Understanding and Tuning Ionic Transport and Electrochemical Reactions on Air Electrodes of Solid Oxide Fuel Cells at the Nanoscale
In this dissertation, there are three topics including nanoscale engineering effects on cathodes for intermediate-temperature solid oxide fuel cells, effects of mechanical and electrical application on atomic force microscopy, and ionic diffusivity and mobility study of oxygen reduction/evolution reaction by nanoscale in situ characterization via atomic force microscopy. Their abstracts are listed below.
Topic I: The impact of various infiltrates on the kinetics and rate-limiting step of oxygen reduction reaction (ORR) is examined with LaNi0.6Fe0.4O3-δ (LNF) as the cathode backbone of solid oxide fuel cells (SOFC). Multiple materials were infiltrated on the backbone. The dependencies of electrode polarization resistance on the precursor concentration, temperature, and oxygen partial pressure are presented, and related discussions are made to interpret the differences in ORR kinetics and the rate-determining step for ORR.
Topic II: Conductive atomic force microscopy (CAFM) has been widely employed to study the localized electrical properties of a wide range of substrates in non-vacuum conditions by the use of noble metal-coated tips. In this topic, the impact of mechanical and electrical stimuli on the apex geometry of gold-coated tips and electrical conduction properties at the tip-substrate contact is discussed by choosing gold and highly-ordered pyrolytic graphite as the representative tip and substrate materials, respectively.
Topic III: The ionic transport in solid oxides after becoming thermally activated is understood as hopping to point defects (i.e. oxygen vacancies), and the kinetics behind it are highly dependent upon the bonding state of the ionic species with their surrounding lattice environment.
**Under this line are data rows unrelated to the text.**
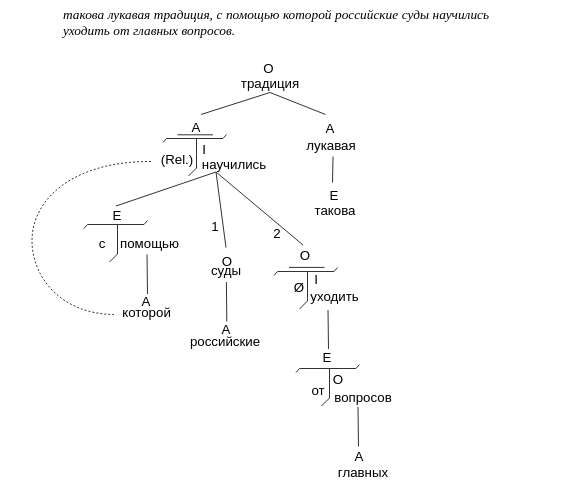
<!DOCTYPE html>
<html lang="ru">
<head>
<meta charset="utf-8">
<title>Синтаксическое дерево</title>
<style>
:root { --paper: #fff; --ink: #000; --line: #333; }
* { box-sizing: border-box; }
html, body { margin: 0; overflow: hidden; background: var(--paper); }
.diagram {
  position: relative; width: 564px; height: 496px; overflow: hidden;
  color: var(--ink); font: 13.3px/15px "Liberation Sans", sans-serif;
}
.sentence {
  position: absolute; left: 63px; top: 7px; width: 426px; margin: 0;
  font: italic 13.3px/16px "Liberation Serif", serif; white-space: nowrap;
}
.sentence span { display: block; text-align-last: justify; }
.sentence .last { width: 172px; }
.links {
  position: absolute; inset: 0; fill: none;
  stroke: var(--line); stroke-width: 1;
}
.coreference { stroke-dasharray: 2 2; }
.node {
  position: absolute; left: var(--x); top: var(--y);
  transform: translate(-50%, -12px); white-space: nowrap;
}
</style>
</head>
<body>
<main class="diagram">
  <p class="sentence">
    <span>такова лукавая традиция, с помощью которой российские суды научились</span>
    <span class="last">уходить от главных вопросов.</span>
  </p>

  <svg class="links" width="564" height="496" viewBox="0 0 564 496" aria-hidden="true">
    <defs>
      <path id="transfer" d="M0 4.5L3.5 0.5H60L63.5 -3.5M33.5 0.5V30L25.5 38"/>
    </defs>
    <g class="branches">
      <path d="M201 114.500L270 92.500L325.500 114.500"/>
      <path d="M116 206L216 172L226 247.500M216 172L303 245"/>
      <path d="M333 156.500L332.500 182.500"/>
      <path d="M147 254.500L147.500 294"/>
      <path d="M226.400 282L226.800 321.500"/>
      <path d="M328 310L328.500 349"/>
      <path d="M358 407L358.500 446.500"/>
    </g>
    <g class="transfers">
      <use href="#transfer" x="163" y="138"/>
      <path d="M177.500 134.800H213"/>
      <use href="#transfer" x="84" y="224"/>
      <use href="#transfer" x="274" y="271"/>
      <path d="M289 267.400H324.500"/>
      <use href="#transfer" x="296" y="368"/>
    </g>
    <path class="coreference" d="M151 161.500C76 161 32 197 32 241C32 276 60 314 114 314.500"/>
  </svg>

  <span class="node" style="--x:268.500px;--y:73px">О</span>
  <span class="node" style="--x:270px;--y:88px">традиция</span>

  <span class="node" style="--x:330px;--y:133px">А</span>
  <span class="node" style="--x:331px;--y:150px">лукавая</span>
  <span class="node" style="--x:334px;--y:200px">Е</span>
  <span class="node" style="--x:335px;--y:215px">такова</span>

  <span class="node" style="--x:196px;--y:132px">А</span>
  <span class="node" style="--x:204px;--y:154px">I</span>
  <span class="node" style="--x:177px;--y:164px">(Rel.)</span>
  <span class="node" style="--x:234px;--y:169px">научились</span>

  <span class="node" style="--x:117px;--y:220px">Е</span>
  <span class="node" style="--x:102px;--y:248px">с</span>
  <span class="node" style="--x:149.500px;--y:248px">помощью</span>
  <span class="node" style="--x:146px;--y:306px">А</span>
  <span class="node" style="--x:146.500px;--y:317px">которой</span>

  <span class="node" style="--x:215px;--y:231px">1</span>
  <span class="node" style="--x:227px;--y:266px">О</span>
  <span class="node" style="--x:226px;--y:275px">суды</span>
  <span class="node" style="--x:226px;--y:334px">А</span>
  <span class="node" style="--x:225px;--y:346px">российские</span>

  <span class="node" style="--x:277px;--y:238px">2</span>
  <span class="node" style="--x:305px;--y:260px">О</span>
  <span class="node" style="--x:316px;--y:284px">I</span>
  <span class="node" style="--x:299px;--y:292px">Ø</span>
  <span class="node" style="--x:334.500px;--y:301px">уходить</span>

  <span class="node" style="--x:327px;--y:362px">Е</span>
  <span class="node" style="--x:338px;--y:384px">О</span>
  <span class="node" style="--x:318px;--y:395px">от</span>
  <span class="node" style="--x:363px;--y:402px">вопросов</span>
  <span class="node" style="--x:359px;--y:461px">А</span>
  <span class="node" style="--x:363px;--y:477px">главных</span>
</main>
</body>
</html>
In this study we report the findings of our recent efforts to directly observe ionic transport in SrTiO3 (STO) and Y2O3-stabilized ZrO2 (YSZ)–the most widely used cathode material in intermediate temperature SOFC–by use of Kelvin probe force microscopy (KPFM) and conductive atomic force microscopy (CAFM).